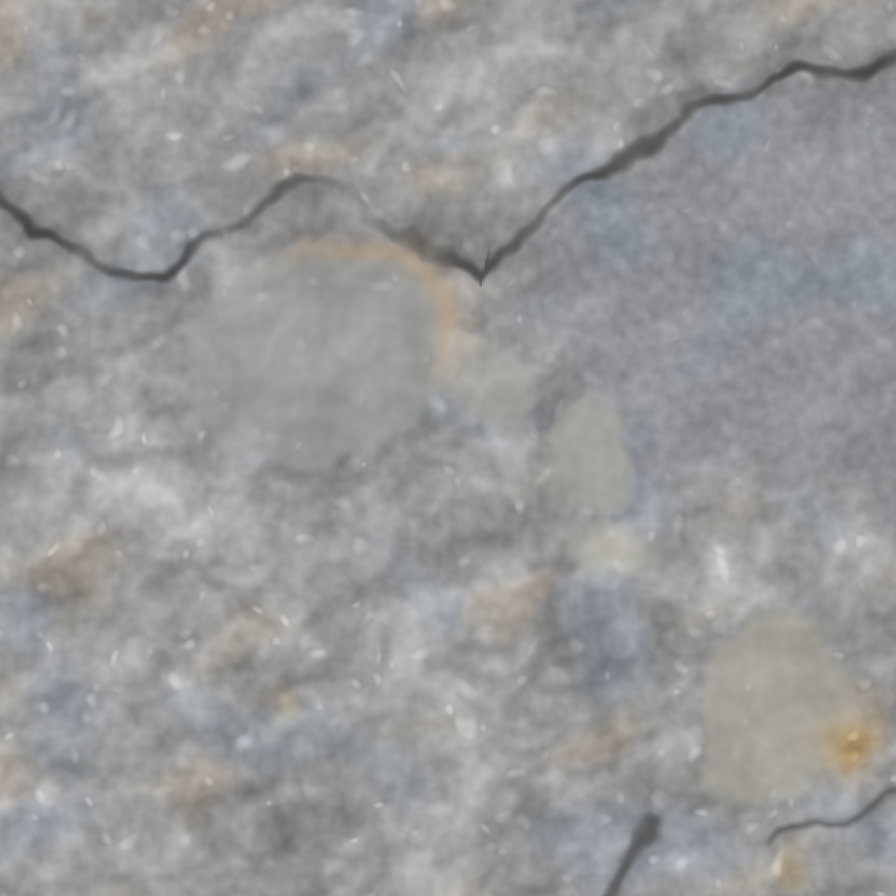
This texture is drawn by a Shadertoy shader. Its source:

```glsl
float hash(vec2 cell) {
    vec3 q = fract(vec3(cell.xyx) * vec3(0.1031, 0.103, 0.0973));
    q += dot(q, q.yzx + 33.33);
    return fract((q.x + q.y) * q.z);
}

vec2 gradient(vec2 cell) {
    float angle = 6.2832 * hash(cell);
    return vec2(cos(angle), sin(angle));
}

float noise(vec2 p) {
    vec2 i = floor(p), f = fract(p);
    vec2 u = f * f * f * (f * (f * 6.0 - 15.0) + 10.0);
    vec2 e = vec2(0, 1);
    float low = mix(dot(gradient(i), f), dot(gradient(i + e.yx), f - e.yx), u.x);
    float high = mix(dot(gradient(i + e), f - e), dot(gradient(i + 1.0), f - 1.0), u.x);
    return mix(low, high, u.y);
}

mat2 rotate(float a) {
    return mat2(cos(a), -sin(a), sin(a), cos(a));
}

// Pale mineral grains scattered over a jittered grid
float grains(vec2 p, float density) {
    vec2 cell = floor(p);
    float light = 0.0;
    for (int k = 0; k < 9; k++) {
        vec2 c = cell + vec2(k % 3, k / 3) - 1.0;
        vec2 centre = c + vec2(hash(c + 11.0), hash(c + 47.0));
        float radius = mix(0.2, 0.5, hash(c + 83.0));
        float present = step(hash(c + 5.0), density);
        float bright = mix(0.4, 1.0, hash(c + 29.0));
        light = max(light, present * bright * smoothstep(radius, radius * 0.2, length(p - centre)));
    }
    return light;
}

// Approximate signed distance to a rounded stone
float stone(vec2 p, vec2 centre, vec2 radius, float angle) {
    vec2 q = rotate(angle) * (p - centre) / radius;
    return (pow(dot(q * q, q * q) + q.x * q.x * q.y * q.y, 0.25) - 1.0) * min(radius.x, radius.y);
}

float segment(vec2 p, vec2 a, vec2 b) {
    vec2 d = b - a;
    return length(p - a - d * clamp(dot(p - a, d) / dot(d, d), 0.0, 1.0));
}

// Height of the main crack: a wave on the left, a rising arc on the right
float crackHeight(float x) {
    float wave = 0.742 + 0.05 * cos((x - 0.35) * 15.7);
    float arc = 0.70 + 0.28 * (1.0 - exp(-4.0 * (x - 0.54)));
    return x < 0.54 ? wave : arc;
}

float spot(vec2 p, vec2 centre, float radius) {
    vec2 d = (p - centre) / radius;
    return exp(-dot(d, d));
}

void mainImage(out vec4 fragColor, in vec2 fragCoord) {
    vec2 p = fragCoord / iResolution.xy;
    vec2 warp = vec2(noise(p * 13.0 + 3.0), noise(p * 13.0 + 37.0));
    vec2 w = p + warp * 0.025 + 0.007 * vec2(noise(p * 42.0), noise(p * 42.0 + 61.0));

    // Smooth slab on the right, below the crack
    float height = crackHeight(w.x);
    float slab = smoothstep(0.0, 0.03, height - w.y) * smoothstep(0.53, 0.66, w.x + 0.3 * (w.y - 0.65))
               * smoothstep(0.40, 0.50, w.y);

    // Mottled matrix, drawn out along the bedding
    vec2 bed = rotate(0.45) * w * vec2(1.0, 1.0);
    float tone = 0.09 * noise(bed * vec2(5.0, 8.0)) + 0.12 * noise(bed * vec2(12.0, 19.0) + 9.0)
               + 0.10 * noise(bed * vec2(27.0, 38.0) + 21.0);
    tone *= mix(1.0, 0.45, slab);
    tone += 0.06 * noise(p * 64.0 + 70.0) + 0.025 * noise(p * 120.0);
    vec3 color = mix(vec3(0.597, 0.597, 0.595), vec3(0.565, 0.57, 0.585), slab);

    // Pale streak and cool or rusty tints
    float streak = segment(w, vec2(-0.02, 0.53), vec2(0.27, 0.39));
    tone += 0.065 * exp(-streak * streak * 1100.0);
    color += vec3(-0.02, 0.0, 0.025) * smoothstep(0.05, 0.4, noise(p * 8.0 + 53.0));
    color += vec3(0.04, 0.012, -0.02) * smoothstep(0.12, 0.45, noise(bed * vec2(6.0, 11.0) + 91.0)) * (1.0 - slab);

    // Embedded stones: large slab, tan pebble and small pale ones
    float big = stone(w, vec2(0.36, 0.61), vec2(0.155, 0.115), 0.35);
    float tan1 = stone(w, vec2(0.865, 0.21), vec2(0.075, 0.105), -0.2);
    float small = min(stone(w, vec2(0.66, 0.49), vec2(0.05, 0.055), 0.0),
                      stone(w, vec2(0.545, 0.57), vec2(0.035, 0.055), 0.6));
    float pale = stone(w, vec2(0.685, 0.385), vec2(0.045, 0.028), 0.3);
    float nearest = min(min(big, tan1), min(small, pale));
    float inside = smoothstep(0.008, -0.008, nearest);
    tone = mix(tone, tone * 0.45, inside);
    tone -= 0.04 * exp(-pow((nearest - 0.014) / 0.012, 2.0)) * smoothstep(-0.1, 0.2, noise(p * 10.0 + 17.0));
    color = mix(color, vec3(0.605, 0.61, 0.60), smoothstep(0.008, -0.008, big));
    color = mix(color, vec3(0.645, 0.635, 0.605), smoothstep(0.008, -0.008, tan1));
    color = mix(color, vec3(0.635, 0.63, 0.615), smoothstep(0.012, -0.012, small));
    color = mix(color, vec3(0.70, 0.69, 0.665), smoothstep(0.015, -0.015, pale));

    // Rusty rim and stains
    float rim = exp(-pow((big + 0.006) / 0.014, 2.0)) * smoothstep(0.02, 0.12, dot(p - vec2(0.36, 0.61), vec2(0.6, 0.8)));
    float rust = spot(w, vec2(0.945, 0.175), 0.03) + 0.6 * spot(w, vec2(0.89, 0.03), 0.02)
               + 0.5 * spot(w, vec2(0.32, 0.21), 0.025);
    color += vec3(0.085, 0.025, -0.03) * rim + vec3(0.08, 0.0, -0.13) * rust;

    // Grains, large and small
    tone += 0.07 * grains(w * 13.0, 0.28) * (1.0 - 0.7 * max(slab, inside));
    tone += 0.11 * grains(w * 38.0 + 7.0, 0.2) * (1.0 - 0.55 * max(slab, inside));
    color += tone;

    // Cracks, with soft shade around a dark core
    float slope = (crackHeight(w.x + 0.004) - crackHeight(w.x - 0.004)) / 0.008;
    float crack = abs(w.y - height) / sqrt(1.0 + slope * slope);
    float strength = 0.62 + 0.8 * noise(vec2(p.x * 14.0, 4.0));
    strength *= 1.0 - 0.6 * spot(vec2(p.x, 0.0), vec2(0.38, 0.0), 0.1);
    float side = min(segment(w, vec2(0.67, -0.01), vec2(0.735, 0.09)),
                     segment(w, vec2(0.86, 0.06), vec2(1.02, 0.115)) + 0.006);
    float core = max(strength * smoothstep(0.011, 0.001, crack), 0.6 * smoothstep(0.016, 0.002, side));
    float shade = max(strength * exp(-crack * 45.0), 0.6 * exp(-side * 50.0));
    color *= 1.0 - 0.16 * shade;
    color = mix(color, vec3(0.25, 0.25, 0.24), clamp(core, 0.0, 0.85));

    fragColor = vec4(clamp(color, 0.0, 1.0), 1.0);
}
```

═══

Task statement:
Output all the material above exactly once more, leaving every picture out.

Exercise answer:
This texture is drawn by a Shadertoy shader. Its source:

```glsl
float hash(vec2 cell) {
    vec3 q = fract(vec3(cell.xyx) * vec3(0.1031, 0.103, 0.0973));
    q += dot(q, q.yzx + 33.33);
    return fract((q.x + q.y) * q.z);
}

vec2 gradient(vec2 cell) {
    float angle = 6.2832 * hash(cell);
    return vec2(cos(angle), sin(angle));
}

float noise(vec2 p) {
    vec2 i = floor(p), f = fract(p);
    vec2 u = f * f * f * (f * (f * 6.0 - 15.0) + 10.0);
    vec2 e = vec2(0, 1);
    float low = mix(dot(gradient(i), f), dot(gradient(i + e.yx), f - e.yx), u.x);
    float high = mix(dot(gradient(i + e), f - e), dot(gradient(i + 1.0), f - 1.0), u.x);
    return mix(low, high, u.y);
}

mat2 rotate(float a) {
    return mat2(cos(a), -sin(a), sin(a), cos(a));
}

// Pale mineral grains scattered over a jittered grid
float grains(vec2 p, float density) {
    vec2 cell = floor(p);
    float light = 0.0;
    for (int k = 0; k < 9; k++) {
        vec2 c = cell + vec2(k % 3, k / 3) - 1.0;
        vec2 centre = c + vec2(hash(c + 11.0), hash(c + 47.0));
        float radius = mix(0.2, 0.5, hash(c + 83.0));
        float present = step(hash(c + 5.0), density);
        float bright = mix(0.4, 1.0, hash(c + 29.0));
        light = max(light, present * bright * smoothstep(radius, radius * 0.2, length(p - centre)));
    }
    return light;
}

// Approximate signed distance to a rounded stone
float stone(vec2 p, vec2 centre, vec2 radius, float angle) {
    vec2 q = rotate(angle) * (p - centre) / radius;
    return (pow(dot(q * q, q * q) + q.x * q.x * q.y * q.y, 0.25) - 1.0) * min(radius.x, radius.y);
}

float segment(vec2 p, vec2 a, vec2 b) {
    vec2 d = b - a;
    return length(p - a - d * clamp(dot(p - a, d) / dot(d, d), 0.0, 1.0));
}

// Height of the main crack: a wave on the left, a rising arc on the right
float crackHeight(float x) {
    float wave = 0.742 + 0.05 * cos((x - 0.35) * 15.7);
    float arc = 0.70 + 0.28 * (1.0 - exp(-4.0 * (x - 0.54)));
    return x < 0.54 ? wave : arc;
}

float spot(vec2 p, vec2 centre, float radius) {
    vec2 d = (p - centre) / radius;
    return exp(-dot(d, d));
}

void mainImage(out vec4 fragColor, in vec2 fragCoord) {
    vec2 p = fragCoord / iResolution.xy;
    vec2 warp = vec2(noise(p * 13.0 + 3.0), noise(p * 13.0 + 37.0));
    vec2 w = p + warp * 0.025 + 0.007 * vec2(noise(p * 42.0), noise(p * 42.0 + 61.0));

    // Smooth slab on the right, below the crack
    float height = crackHeight(w.x);
    float slab = smoothstep(0.0, 0.03, height - w.y) * smoothstep(0.53, 0.66, w.x + 0.3 * (w.y - 0.65))
               * smoothstep(0.40, 0.50, w.y);

    // Mottled matrix, drawn out along the bedding
    vec2 bed = rotate(0.45) * w * vec2(1.0, 1.0);
    float tone = 0.09 * noise(bed * vec2(5.0, 8.0)) + 0.12 * noise(bed * vec2(12.0, 19.0) + 9.0)
               + 0.10 * noise(bed * vec2(27.0, 38.0) + 21.0);
    tone *= mix(1.0, 0.45, slab);
    tone += 0.06 * noise(p * 64.0 + 70.0) + 0.025 * noise(p * 120.0);
    vec3 color = mix(vec3(0.597, 0.597, 0.595), vec3(0.565, 0.57, 0.585), slab);

    // Pale streak and cool or rusty tints
    float streak = segment(w, vec2(-0.02, 0.53), vec2(0.27, 0.39));
    tone += 0.065 * exp(-streak * streak * 1100.0);
    color += vec3(-0.02, 0.0, 0.025) * smoothstep(0.05, 0.4, noise(p * 8.0 + 53.0));
    color += vec3(0.04, 0.012, -0.02) * smoothstep(0.12, 0.45, noise(bed * vec2(6.0, 11.0) + 91.0)) * (1.0 - slab);

    // Embedded stones: large slab, tan pebble and small pale ones
    float big = stone(w, vec2(0.36, 0.61), vec2(0.155, 0.115), 0.35);
    float tan1 = stone(w, vec2(0.865, 0.21), vec2(0.075, 0.105), -0.2);
    float small = min(stone(w, vec2(0.66, 0.49), vec2(0.05, 0.055), 0.0),
                      stone(w, vec2(0.545, 0.57), vec2(0.035, 0.055), 0.6));
    float pale = stone(w, vec2(0.685, 0.385), vec2(0.045, 0.028), 0.3);
    float nearest = min(min(big, tan1), min(small, pale));
    float inside = smoothstep(0.008, -0.008, nearest);
    tone = mix(tone, tone * 0.45, inside);
    tone -= 0.04 * exp(-pow((nearest - 0.014) / 0.012, 2.0)) * smoothstep(-0.1, 0.2, noise(p * 10.0 + 17.0));
    color = mix(color, vec3(0.605, 0.61, 0.60), smoothstep(0.008, -0.008, big));
    color = mix(color, vec3(0.645, 0.635, 0.605), smoothstep(0.008, -0.008, tan1));
    color = mix(color, vec3(0.635, 0.63, 0.615), smoothstep(0.012, -0.012, small));
    color = mix(color, vec3(0.70, 0.69, 0.665), smoothstep(0.015, -0.015, pale));

    // Rusty rim and stains
    float rim = exp(-pow((big + 0.006) / 0.014, 2.0)) * smoothstep(0.02, 0.12, dot(p - vec2(0.36, 0.61), vec2(0.6, 0.8)));
    float rust = spot(w, vec2(0.945, 0.175), 0.03) + 0.6 * spot(w, vec2(0.89, 0.03), 0.02)
               + 0.5 * spot(w, vec2(0.32, 0.21), 0.025);
    color += vec3(0.085, 0.025, -0.03) * rim + vec3(0.08, 0.0, -0.13) * rust;

    // Grains, large and small
    tone += 0.07 * grains(w * 13.0, 0.28) * (1.0 - 0.7 * max(slab, inside));
    tone += 0.11 * grains(w * 38.0 + 7.0, 0.2) * (1.0 - 0.55 * max(slab, inside));
    color += tone;

    // Cracks, with soft shade around a dark core
    float slope = (crackHeight(w.x + 0.004) - crackHeight(w.x - 0.004)) / 0.008;
    float crack = abs(w.y - height) / sqrt(1.0 + slope * slope);
    float strength = 0.62 + 0.8 * noise(vec2(p.x * 14.0, 4.0));
    strength *= 1.0 - 0.6 * spot(vec2(p.x, 0.0), vec2(0.38, 0.0), 0.1);
    float side = min(segment(w, vec2(0.67, -0.01), vec2(0.735, 0.09)),
                     segment(w, vec2(0.86, 0.06), vec2(1.02, 0.115)) + 0.006);
    float core = max(strength * smoothstep(0.011, 0.001, crack), 0.6 * smoothstep(0.016, 0.002, side));
    float shade = max(strength * exp(-crack * 45.0), 0.6 * exp(-side * 50.0));
    color *= 1.0 - 0.16 * shade;
    color = mix(color, vec3(0.25, 0.25, 0.24), clamp(core, 0.0, 0.85));

    fragColor = vec4(clamp(color, 0.0, 1.0), 1.0);
}
```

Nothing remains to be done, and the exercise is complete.